## How to complete this task
Copy every line from the records below that holds the word "violetLobe".

## Input records
○ ○ ○ ○ ○ ○ ○

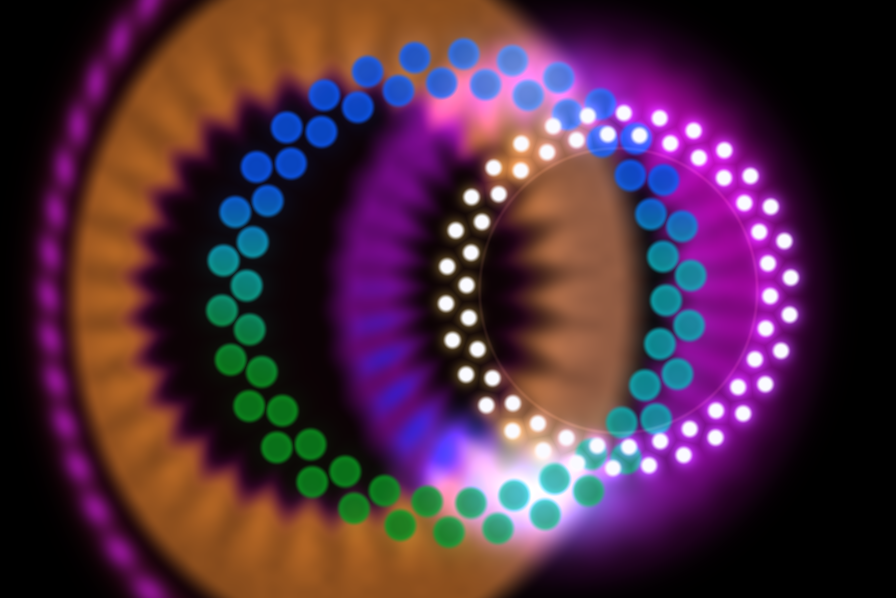
Give the GLSL for this background, as a Shadertoy shader.

```glsl
// Overlapping out-of-focus light rings: amber and violet bands, blue-green and white beads.

// Geometry, in canvas heights from the centre
const vec2 AMBER_IN_C = vec2(-0.193, 0.002), AMBER_IN_R = vec2(0.318, 0.352);
const vec2 AMBER_OUT_C = vec2(-0.150, 0.002), AMBER_OUT_R = vec2(0.492, 0.594);
const vec2 RIM_C = vec2(-0.150, 0.005), RIM_R = vec2(0.518, 0.670);
const vec2 VIOLET_IN_C = vec2(0.158, 0.020), VIOLET_IN_R = vec2(0.225, 0.300);
const vec2 VIOLET_OUT_C = vec2(0.201, 0.004), VIOLET_OUT_R = vec2(0.406, 0.449);
const vec2 BEAD_C = vec2(0.014, 0.010), BEAD_OUT_R = vec2(0.393, 0.400), BEAD_IN_R = vec2(0.351, 0.352);
const vec2 SPARK_C = vec2(0.285, 0.014), SPARK_OUT_R = vec2(0.289, 0.297), SPARK_IN_R = vec2(0.254, 0.262);
const float BEAD_SIZE = 0.027, SPARK_SIZE = 0.0125;
const float COUNT = 30.0, TAU = 6.2831853;
const float OUTER_PHASE = 0.0733, INNER_PHASE = 0.1745;

// Colours
const vec3 DARK = vec3(0.045, 0.006, 0.018);
const vec3 AMBER = vec3(0.64, 0.38, 0.12);
const vec3 TAN = vec3(0.66, 0.44, 0.30);
const vec3 VIOLET = vec3(0.40, 0.03, 0.50);
const vec3 MAGENTA = vec3(0.62, 0.02, 0.62);
const vec3 INDIGO = vec3(0.20, 0.08, 0.70);
const vec3 BLUE = vec3(0.04, 0.34, 0.95);
const vec3 SKY = vec3(0.36, 0.60, 0.96);
const vec3 TEAL = vec3(0.05, 0.66, 0.70);
const vec3 GREEN = vec3(0.04, 0.56, 0.12);
const vec3 CYAN_GLOW = vec3(0.12, 0.58, 0.60);

float hash(vec2 p) {
    return fract(sin(dot(p, vec2(127.1, 311.7))) * 43758.5);
}

float noise(vec2 p) {
    vec2 i = floor(p), f = fract(p);
    f = f * f * (3.0 - 2.0 * f);
    return mix(mix(hash(i), hash(i + vec2(1, 0)), f.x),
               mix(hash(i + vec2(0, 1)), hash(i + vec2(1, 1)), f.x), f.y);
}

// Approximate signed distance to an ellipse
float ellipse(vec2 p, vec2 c, vec2 r) {
    return (length((p - c) / r) - 1.0) * min(r.x, r.y);
}

// Distance to the nearest of COUNT points spread around an ellipse
float beadDistance(vec2 p, vec2 c, vec2 r, float phase) {
    vec2 q = (p - c) / r;
    float stepAngle = TAU / COUNT;
    float a = round((atan(q.y, q.x) - phase) / stepAngle) * stepAngle + phase;
    return length(p - c - r * vec2(cos(a), sin(a)));
}

float glow(vec2 p, vec2 c, vec2 size) {
    vec2 q = (p - c) / size;
    return exp(-dot(q, q));
}

float lobes(vec2 p, vec2 c, float n) {
    return 0.5 + 0.5 * cos(n * atan(p.y - c.y, p.x - c.x));
}

vec3 beadColor(vec2 p) {
    vec3 c = mix(GREEN, TEAL, smoothstep(-0.18, 0.06, p.y + 0.38 * p.x + 0.10));
    c = mix(c, BLUE, smoothstep(0.04, 0.22, p.y));
    c = mix(c, SKY, glow(p, vec2(0.13, 0.37), vec2(0.13, 0.12)));
    return mix(c, vec3(0.22, 0.80, 0.80), glow(p, vec2(0.14, -0.32), vec2(0.12, 0.10)));
}

void mainImage(out vec4 fragColor, in vec2 fragCoord) {
    vec2 p = (fragCoord - 0.5 * iResolution.xy) / iResolution.y;
    float px = 1.0 / iResolution.y;
    float grain = noise(p * 14.0) * 0.6 + noise(p * 45.0) * 0.4;
    float rightSide = smoothstep(0.0, 0.25, p.x);

    // Dim base inside the rings
    float amberOut = ellipse(p, AMBER_OUT_C, AMBER_OUT_R);
    float violetOut = ellipse(p, VIOLET_OUT_C, VIOLET_OUT_R);
    vec3 col = DARK * smoothstep(0.10, -0.06, min(amberOut, violetOut));

    // Amber band with soft scallops
    float amberLobe = lobes(p, AMBER_IN_C, COUNT);
    float amberIn = ellipse(p, AMBER_IN_C, AMBER_IN_R) + 0.022 * (amberLobe - 0.5);
    float amber = smoothstep(-0.018, mix(0.035, 0.09, rightSide), amberIn)
                * smoothstep(0.008, mix(-0.035, -0.06, rightSide), amberOut);
    float cell = amberLobe * glow(vec2(amberIn - 0.065, 0.0), vec2(0.0), vec2(0.055));
    col += mix(AMBER, TAN, rightSide) * amber * (0.78 + 0.22 * cell + 0.12 * (grain - 0.5));
    col += vec3(0.16, 0.01, 0.14) * glow(vec2(amberIn, 0.0), vec2(0.0), vec2(0.025)) * (1.0 - rightSide);

    // Thin violet rim around the amber band, broken by dark gaps
    float rim = ellipse(p, RIM_C, RIM_R);
    float rimFade = smoothstep(0.0, -0.2, p.x);
    float gaps = 0.5 + 0.5 * cos(46.0 * atan(p.y - RIM_C.y, p.x - RIM_C.x) + 35.0 * rim);
    col += vec3(0.40, 0.06, 0.50) * exp(-pow(rim / 0.021, 2.0)) * (0.45 + 0.55 * gaps) * rimFade;
    col += vec3(0.13, 0.015, 0.04) * exp(-pow(rim / 0.042, 2.0)) * rimFade;

    // Violet band, magenta to the right and indigo spots to the lower left
    float violetLobe = lobes(p, VIOLET_IN_C, COUNT);
    float violetIn = ellipse(p, VIOLET_IN_C, VIOLET_IN_R);
    float violet = smoothstep(-0.035, 0.045, violetIn + 0.012 * violetLobe)
                 * smoothstep(0.018, mix(-0.05, -0.085, rightSide), violetOut + 0.008 * violetLobe);
    vec3 violetTint = mix(VIOLET, MAGENTA, smoothstep(0.1, 0.4, p.x) * smoothstep(-0.45, 0.25, p.y));
    float spots = violetLobe * glow(vec2(violetIn, 0.0), vec2(0.055, 0.0), vec2(0.045));
    violetTint = mix(violetTint, INDIGO, spots * smoothstep(0.1, -0.15, p.y) * (1.0 - rightSide));
    col += violetTint * violet * (0.84 + 0.16 * violetLobe + 0.12 * (grain - 0.5));
    col += vec3(0.10, 0.0, 0.11) * exp(-pow(max(violetOut, 0.0) / 0.035, 2.0)) * rightSide
         * smoothstep(-0.12, 0.0, violetOut);

    // Broad glows where the bands cross
    col += CYAN_GLOW * glow(p, vec2(0.15, -0.32), vec2(0.13, 0.075));
    col += vec3(0.0, 0.14, 0.42) * glow(p, vec2(0.02, -0.24), vec2(0.07, 0.045));
    col += vec3(0.08, 0.16, 0.26) * glow(p, vec2(0.14, 0.35), vec2(0.13, 0.07));

    // Blue-green beads in two staggered rows
    float bead = min(beadDistance(p, BEAD_C, BEAD_OUT_R, OUTER_PHASE),
                     beadDistance(p, BEAD_C, BEAD_IN_R, INNER_PHASE));
    vec3 beadTint = beadColor(p);
    col += beadTint * 0.12 * exp(-pow(bead / 0.042, 2.0));
    float shade = 0.88 + 0.16 * smoothstep(0.012, BEAD_SIZE, bead);
    col = mix(col, beadTint * shade, 0.88 * smoothstep(BEAD_SIZE + 0.004, BEAD_SIZE - 0.006, bead));

    // Faint arc and small white sparks in two staggered rows
    float arc = abs(ellipse(p, SPARK_C, vec2(0.232, 0.238)));
    col += vec3(0.09, 0.06, 0.05) * smoothstep(0.003 + px, 0.0, arc);
    float spark = min(beadDistance(p, SPARK_C, SPARK_OUT_R, OUTER_PHASE),
                      beadDistance(p, SPARK_C, SPARK_IN_R, INNER_PHASE));
    vec3 halo = mix(vec3(0.42, 0.36, 0.14), vec3(0.40, 0.22, 0.62), smoothstep(0.05, 0.3, p.x));
    col += halo * exp(-pow(spark / 0.019, 2.0));
    col = mix(col, vec3(0.98, 0.98, 1.0), smoothstep(SPARK_SIZE + 0.003 + px, SPARK_SIZE - 0.004, spark));

    fragColor = vec4(clamp(col, 0.0, 1.0), 1.0);
}
```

○ ○ ○ ○ ○ ○ ○

## Exercise output
    float violetLobe = lobes(p, VIOLET_IN_C, COUNT);
    float violet = smoothstep(-0.035, 0.045, violetIn + 0.012 * violetLobe)
                 * smoothstep(0.018, mix(-0.05, -0.085, rightSide), violetOut + 0.008 * violetLobe);
    float spots = violetLobe * glow(vec2(violetIn, 0.0), vec2(0.055, 0.0), vec2(0.045));
    col += violetTint * violet * (0.84 + 0.16 * violetLobe + 0.12 * (grain - 0.5));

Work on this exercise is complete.